Of course it is very subjective. President Erdogan is trying to silence criticism in the media with such court cases over "insults." This penal code article was rarely used until he started his term as president.

He doesn't really have to prove anything because in Turkey the judiciary is under such tight control of the executive, they openly violate Turkish law. In January, I made a news report about a conscientious objector who was charged with "alienating the public from military service" over some articles published on a website. In the decision, the judge ruled that, "although freedom of thought is guaranteed, we couldn't see thoughts in these articles. There were no thesis, anti-thesis and synthesis. What was in the article was raw information, not thought. Thus, the person can't benefit from freedom of thought."

So the courts in Turkey now even rule on what are legally thoughts and what aren't. There are many other examples in which the courts are doing their best to sentence the people who express their thoughts. This is why Turkey is the second country, after Russia, in the judgments against them in cases heard by the [European Court of Human Rights (ECHR)].

I'll defend myself by saying words like "joker, murderer, thief" are political criticisms, according to ECHR decisions. I'll also say that I can't be held responsible for a search result of Google or comments by Tariq Ali.

Why do you think the prosecutors are targeting you? Is it a message to other journalists in Turkey?

They want to silence us with these decisions. They want us to censor our thoughts, our interviews and our news reports. But we won't stop telling the truth or expressing our thoughts. The government is attacking all oppositional media in different ways. Kurdish journalists are beaten and arrested all the time with the accusations like "She was looking excited." The government seized control of pro-Gulen right-wing opposition newspapers in one night; accreditation of foreign journalists has also been revoked.

They're targeting all the critical journalists to silence the population and manufacture consent with their own propaganda newspapers. And they're targeting not only the journalists but also critical academics too. After more than 2,000 academics - including foreign academics like Noam Chomsky - signed a petition which addresses the human rights violations of the government in the war against [the Kurdistan Workers' Party] PKK, all of them came under prosecution, and now some of them are in prison.

And this will get worse in the near future. Now President Erdogan is asking the government to amend the anti-terror law in a broad way and defining "terrorists without weapons" or "terrorists with pens," which will enable government to accuse all the critical voices with terrorism.

Final thoughts?

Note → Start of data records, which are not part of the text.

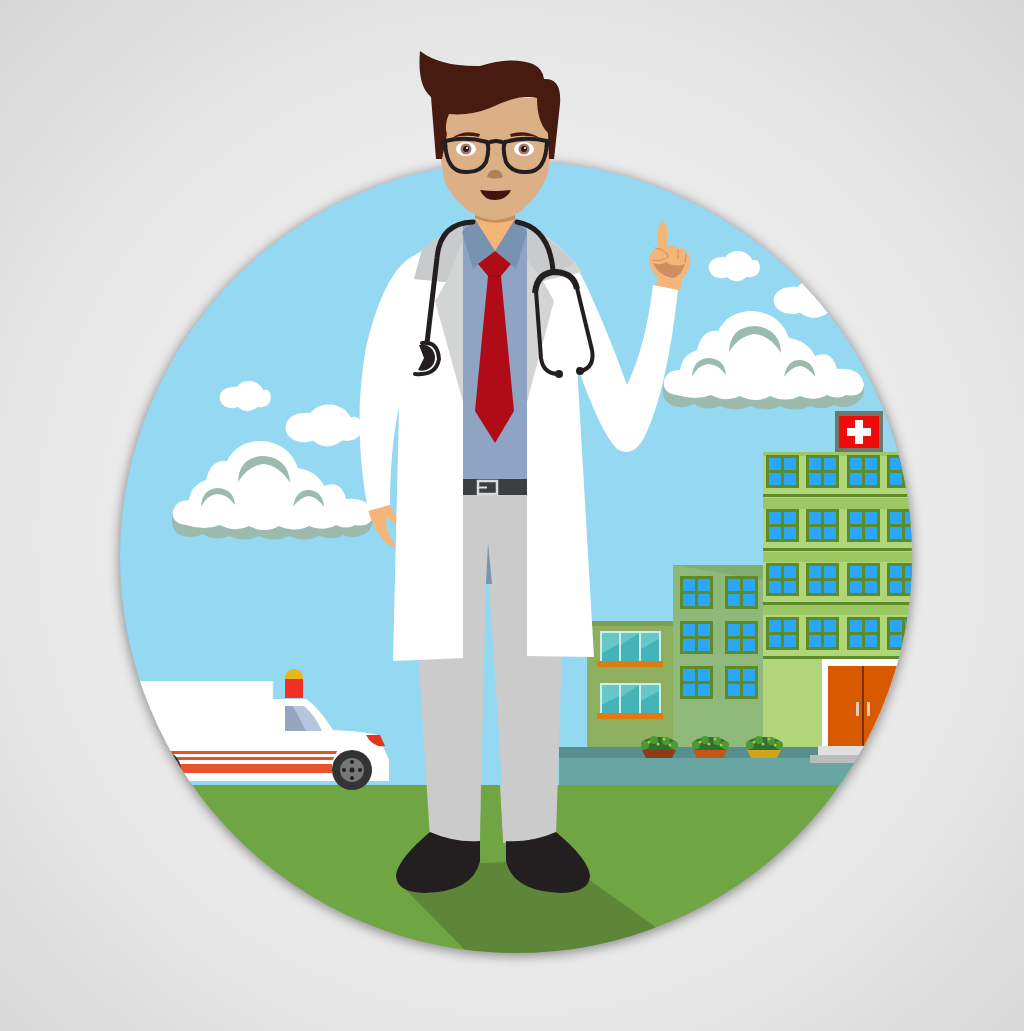
<!DOCTYPE html>
<html lang="en">
<head>
<meta charset="utf-8">
<title>Doctor in front of a hospital</title>
<style>
:root{--sky:#95d8f1;--grass:#70a543;--grass-shade:#5e8639;--road:#69a5a3;--pavement:#578f8f;--cloud-shade:#9abbad;--wall-light:#b0d678;--wall-mid:#8fb97b;--wall-low:#8cb05f;--frame:#5f8a2c;--glass:#2aa7f5;--orange:#d75a00;--red:#f00a0a;--coat:#fff;--lapel:#d3d4d4;--shirt:#8fa3c2;--collar:#7892b2;--tie:#b00c17;--trousers:#cbcbcb;--skin:#dbb086;--hand:#f3b578;--hair:#481b10;--ink:#231f20}
html,body{margin:0;overflow:hidden}
svg{display:block;width:1024px;height:1031px}
.sky{fill:var(--sky)}.grass{fill:var(--grass)}.white{fill:var(--coat)}
.cloud-shade{fill:var(--cloud-shade)}
.cloud-line{fill:none;stroke:var(--cloud-shade);stroke-width:6}
.ink{fill:var(--ink)}.hair{fill:var(--hair)}.skin{fill:var(--skin)}.hand{fill:var(--hand)}
.tube{fill:none;stroke:var(--ink);stroke-width:5;stroke-linecap:round;stroke-linejoin:round}
.ledge{fill:var(--frame)}
.frame{fill:var(--frame)}.glass{fill:var(--glass)}
.lapel{fill:var(--lapel)}.collar{fill:var(--collar)}.trousers{fill:var(--trousers)}
</style>
</head>
<body>
<svg viewBox="0 0 1024 1031" role="img" aria-label="A doctor with a stethoscope points upwards in front of a hospital and an ambulance">
<defs>
<radialGradient id="backdrop" cx=".5" cy=".52" r=".72">
<stop offset="0" stop-color="#f6f6f6"/><stop offset=".6" stop-color="#e9e9ea"/><stop offset="1" stop-color="#d6d6d7"/>
</radialGradient>
<filter id="soft-shadow" x="-10%" y="-10%" width="120%" height="120%"><feGaussianBlur stdDeviation="6"/></filter>
<clipPath id="badge"><circle cx="516" cy="557" r="396"/></clipPath>
<g id="window">
<rect class="frame" width="33" height="33"/>
<path class="glass" d="M3 3H15V15H3ZM18 3H30V15H18ZM3 18H15V30H3ZM18 18H30V30H18Z"/>
</g>
<g id="window-row">
<use href="#window"/><use href="#window" x="40"/><use href="#window" x="81"/><use href="#window" x="121"/>
</g>
<g id="balcony-window">
<rect x="1" width="61" height="32" fill="#cfeeea"/>
<path fill="#44b4b8" d="M3 2H20V30H3ZM22 2H40V30H22ZM42 2H60V30H42Z"/>
<path fill="#7fd2d0" d="M3 2H20V13L3 22ZM22 2H40L22 14ZM42 2H60V8L42 18Z" opacity=".6"/>
<rect x="-2" y="30" width="66" height="6" fill="#e07b10"/>
</g>
<g id="small-cloud">
<path d="M9 33A12 11 0 0 1 10 11Q13 10 15 11A17 17 0 0 1 44 14Q52 12 52 23Q51 33 38 32Q27 41 17 32Q13 34 9 33Z"/>
</g>
<g id="big-cloud">
<path class="cloud-shade" d="M2 72Q-3 90 12 95Q22 98 32 93Q44 101 58 95Q74 102 88 95Q104 102 118 95Q134 102 148 95Q162 100 172 94Q184 99 195 92Q205 84 201 72Z"/>
<path class="white" d="M15 84Q0 82 2 70Q5 59 18 59Q20 44 35 39Q40 18 56 20Q66 0 91 0Q118 2 127 27Q146 30 153 45Q170 38 175 58Q199 56 202 74Q200 87 184 84Q176 89 165 84Q152 91 138 85Q124 92 108 85Q94 93 78 85Q64 92 49 84Q34 90 15 84Z"/>
<path class="cloud-line" d="M67 41Q68 15 94 15Q118 18 119 42Q108 24 92 23Q77 25 67 41Z" stroke-width="1" style="fill:var(--cloud-shade);stroke:none"/>
<path fill="var(--cloud-shade)" d="M30 66Q31 47 48 47Q63 49 64 64Q56 53 46 53Q36 54 30 66ZM122 66Q125 48 139 49Q152 51 153 66Q146 56 138 55Q129 56 122 66Z"/>
</g>
<g id="planter">
<ellipse cx="18" cy="9" rx="18" ry="8" fill="#2f7030"/>
<g fill="#4d9a35"><circle cx="4" cy="9" r="4"/><circle cx="13" cy="4" r="4"/><circle cx="25" cy="5" r="4"/><circle cx="33" cy="9" r="4"/></g>
<g fill="#a8c94a"><circle cx="8" cy="6" r="1.5"/><circle cx="17" cy="8" r="1.5"/><circle cx="23" cy="3" r="1.5"/><circle cx="29" cy="9" r="1.5"/></g>
<path d="M1 14H35L31 22H5Z"/>
</g>
<g id="eye">
<ellipse rx="10" ry="7" fill="#fff"/><circle r="5.5" fill="#a4776d"/><circle r="3" fill="#301713"/><circle cx="1" cy="-1" r="1" fill="#fff"/>
</g>
</defs>

<rect id="background" width="1024" height="1031" fill="url(#backdrop)"/>
<circle cx="516" cy="559" r="397" fill="#555" opacity=".65" filter="url(#soft-shadow)"/>

<g id="scene" clip-path="url(#badge)">
<rect class="sky" x="110" y="150" width="812" height="640"/>
<g id="clouds" class="white">
<use href="#big-cloud" x="171" y="441"/>
<use href="#big-cloud" x="662" y="311"/>
<use href="#small-cloud" transform="translate(222 377) scale(.94)"/>
<use href="#small-cloud" transform="translate(289 399) scale(1.4 1.3)"/>
<use href="#small-cloud" transform="translate(711 247) scale(.94)"/>
<use href="#small-cloud" transform="translate(777 274) scale(1.35 1.2)"/>
</g>

<g id="hospital">
<rect x="587" y="621" width="90" height="127" fill="var(--wall-low)"/>
<rect x="587" y="621" width="86" height="5" fill="#7c9f51"/>
<use href="#balcony-window" x="599" y="631"/>
<use href="#balcony-window" x="599" y="683"/>
<rect x="673" y="565" width="90" height="183" fill="var(--wall-mid)"/>
<path d="M673 565H763V580Z" fill="#84ad72"/>
<use href="#window" x="680" y="576"/><use href="#window" x="725" y="576"/>
<use href="#window" x="680" y="621"/><use href="#window" x="725" y="621"/>
<use href="#window" x="680" y="666"/><use href="#window" x="725" y="666"/>
<rect x="763" y="452" width="160" height="296" fill="var(--wall-light)"/>
<path fill="#9cc763" d="M763 452H923V456H763ZM763 498H923V509H763ZM763 552H923V562H763ZM763 605H923V615H763Z"/>
<path class="ledge" d="M763 494H923V497H763ZM763 548H923V551H763ZM763 602H923V605H763ZM763 656H923V659H763Z"/>
<use href="#window-row" x="766" y="455"/><use href="#window-row" x="766" y="509"/>
<use href="#window-row" x="766" y="563"/><use href="#window-row" x="766" y="617"/>
<g id="roof-sign">
<rect x="835" y="411" width="48" height="41" fill="#71766e"/>
<rect x="839" y="416" width="40" height="32" fill="var(--red)"/>
<path class="white" d="M855 420H863V428H871V436H863V444H855V436H847V428H855Z"/>
</g>
<rect x="559" y="747" width="364" height="12" fill="var(--pavement)"/>
<rect x="559" y="758" width="364" height="27" fill="var(--road)"/>
<g id="entrance">
<rect class="white" x="822" y="659" width="100" height="88"/>
<rect x="828" y="666" width="94" height="80" fill="var(--orange)"/>
<path d="M862 666H864V746H862Z" fill="#7b3000"/>
<path d="M856 702H859V716H856ZM867 702H870V716H867Z" fill="#e3cbbb"/>
<rect x="818" y="746" width="100" height="9" fill="#dedfdf"/>
<rect x="810" y="755" width="110" height="8" fill="#b9bdbd"/>
</g>
<use href="#planter" x="641" y="736" fill="#8e3b18"/>
<use href="#planter" x="692" y="736" fill="#c05716"/>
<use href="#planter" x="746" y="736" fill="#d0a51c"/>
</g>

<rect class="grass" x="110" y="785" width="812" height="180"/>
<path id="doctor-shadow" fill="var(--grass-shade)" d="M400 884L470 955H695L588 879L530 861L478 862Z"/>

<g id="ambulance">
<path d="M120 681H273V699H306Q318 707 333 730Q362 731 378 735L389 760V781H120Z" class="white"/>
<path d="M273 699V681" stroke="#d8e6ec"/>
<path fill="#b6c7dd" d="M285 706H304Q315 715 322 731H285Z"/>
<path fill="#93a5c0" d="M285 706H293L306 731H285Z"/>
<path fill="#e8531f" d="M150 751H337L336 754H150ZM150 757H334L333 760H150ZM150 764H332V773H150Z"/>
<path fill="#e9532b" d="M150 764H332V773H150Z"/>
<path fill="#e1351b" d="M366 735H380L385 746Q373 748 366 735Z"/>
<rect x="285" y="678" width="18" height="20" fill="#ee3124"/>
<path fill="#e9b71d" d="M285 679Q285 669 294 669Q303 669 303 679Z"/>
<circle cx="161" cy="770" r="20" fill="#333"/>
<circle cx="352" cy="770" r="20" fill="#333"/>
<circle cx="352" cy="770" r="12" fill="#777"/>
<g class="ink"><circle cx="352" cy="770" r="2.5"/><circle cx="352" cy="762" r="2"/><circle cx="360" cy="770" r="2"/><circle cx="352" cy="778" r="2"/><circle cx="344" cy="770" r="2"/></g>
</g>
</g>

<g id="doctor">
<g id="legs">
<path class="trousers" d="M418 650L430 838L480 843L487 590L503 843L556 836L562 650L560 490H440Z"/>
<path fill="var(--collar)" d="M488 543L492 584H486Z"/>
<path class="sky" d="M486 584H491L497 700L502 785H481Z"/>
<path class="grass" d="M481 785H500L503 843L506 862L480 863Z"/>
<path class="trousers" d="M489 584L506 842L530 840V584Z"/>
</g>
<g id="shoes" class="ink">
<path d="M430 832Q455 843 480 841V861Q473 892 424 893Q396 892 396 875Q398 859 430 832Z"/>
<path d="M556 832Q531 843 506 841V861Q513 892 562 893Q590 892 590 875Q588 859 556 832Z"/>
</g>
<rect id="shirt" x="460" y="225" width="70" height="257" fill="var(--shirt)"/>
<g id="belt">
<rect x="460" y="479" width="70" height="16" fill="#3d3e42"/>
<path d="M478 481H497V494H478Z" fill="none" stroke="#d9dbdc" stroke-width="2.5"/>
<path d="M479 487.5H487" stroke="#d9dbdc" stroke-width="2"/>
</g>

<g id="hands" class="hand">
<path d="M368 510L389 505Q398 515 399 529Q393 521 387 517Q383 532 398 548Q386 546 380 535Q372 525 368 510Z"/>
<path d="M654 290L658 278Q648 268 649 258Q651 250 658 248Q655 224 663 222Q669 223 667 247Q674 243 678 249Q685 246 686 253Q692 254 690 264Q688 273 682 279L680 291Z"/>
<path d="M653 263Q660 266 666 262Q675 268 685 264Q681 277 672 278Q658 275 653 263Z" fill="#ce8e5f"/>
<path d="M655 248Q667 250 668 257Q661 262 652 260M678 249L678 259M686 254L685 263" fill="none" stroke="#dc9a63" stroke-width="1.5"/>
</g>

<g id="coat" class="white">
<path d="M463 226Q437 238 420 252L408 259Q382 279 366 347Q352 424 368 511L390 505Q390 450 399 407L393 661L463 658Z"/>
<path d="M527 226Q553 238 575 262Q604 320 627 385Q646 345 653 285L678 290Q667 390 645 436Q633 459 617 449Q600 432 577 365L594 657L527 656Z"/>
</g>
<g id="coat-shoulders" class="lapel">
<path d="M463 224Q438 236 422 250L414 279L446 282L435 301L463 402Z"/>
<path d="M527 226Q552 238 575 262L582 272L543 281L554 301L527 402Z"/>
<path d="M463 224Q438 236 422 250L414 279L446 282L463 240ZM527 226Q552 238 575 262L543 281L527 260Z" fill="#c9cacb"/>
</g>

<path id="neck" class="hand" d="M475 205H515V225L495 253L475 225Z"/>
<path d="M475 210Q495 222 515 210V219Q495 227 475 218Z" fill="#c78d5a"/>
<g id="collar" class="collar">
<path d="M475 219L495 251L473 269L462 232Z"/>
<path d="M515 219L495 251L516 269L527 232Z"/>
</g>
<g id="tie" fill="var(--tie)">
<path d="M495 251L511 264L501 276L514 411L495 443L475 411L488 276L478 264Z"/>
<path d="M488 276H501" stroke="#8d0a13"/>
</g>

<g id="stethoscope">
<path class="tube" d="M473 222Q440 223 437 258L427 343M517 222Q549 228 553 270"/>
<path class="ink" d="M419 345A13 13 0 1 1 418 370L424 358Z"/>
<path class="tube" style="stroke-width:4" d="M422 343Q438 341 439 359Q436 376 415 374"/>
<path class="tube" style="stroke-width:6;stroke-linecap:butt" d="M535 293Q537 272 556 272Q574 273 577 289"/>
<path class="tube" style="stroke-width:4" d="M536 291L541 358Q543 373 557 374M577 288L592 350Q595 367 581 371"/>
<circle class="ink" cx="559" cy="374" r="4"/><circle class="ink" cx="580" cy="371" r="4"/>
</g>

<g id="head">
<path class="skin" d="M438 140Q440 105 480 98L540 98L553 130L548 174Q540 195 520 212Q495 228 470 212Q450 197 444 180Z"/>
<path class="hair" d="M420 51Q441 67 480 66Q512 56 533 64Q543 69 544 79Q562 78 560 104L554 159H549L548 133Q537 122 537 98Q518 94 490 108Q470 116 449 114Q444 126 447 134L442 159H436L431 97Q417 86 420 51Z"/>
<path class="hair" d="M452 138Q464 129 480 134L479 137Q464 134 452 138ZM510 134Q526 129 540 138Q526 134 511 137Z"/>
<use href="#eye" x="466" y="149"/><use href="#eye" x="524" y="149"/>
<g id="glasses" fill="none" stroke="var(--ink)" stroke-width="4">
<path d="M445 141Q466 136 487 142Q490 149 486 162Q480 173 465 172Q446 172 445 141ZM547 141Q525 136 505 142Q502 149 506 162Q512 173 527 172Q546 172 547 141Z"/>
<path d="M486 144Q496 138 506 144M442 141L446 147M550 141L546 147"/>
</g>
<path id="nose" fill="#b27f58" d="M487 177Q489 169 495 170Q501 169 503 177Q495 180 487 177Z"/>
<path id="mouth" fill="#421410" d="M480 190Q495 192 511 190Q507 200 495 200Q484 200 480 190Z"/>
</g>
</g>
</svg>
</body>
</html>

I remember when I told my mother about the court case against me. I couldn't guess how she would react. But when I told her, she replied by saying: "I'm proud of you, son. This court case shows that you're doing a good job. This is how they reward good journalism in Turkey."

Onur Erem is a reporter for the Turkish daily newspaper BirGun. He is due to appear in court on May 24.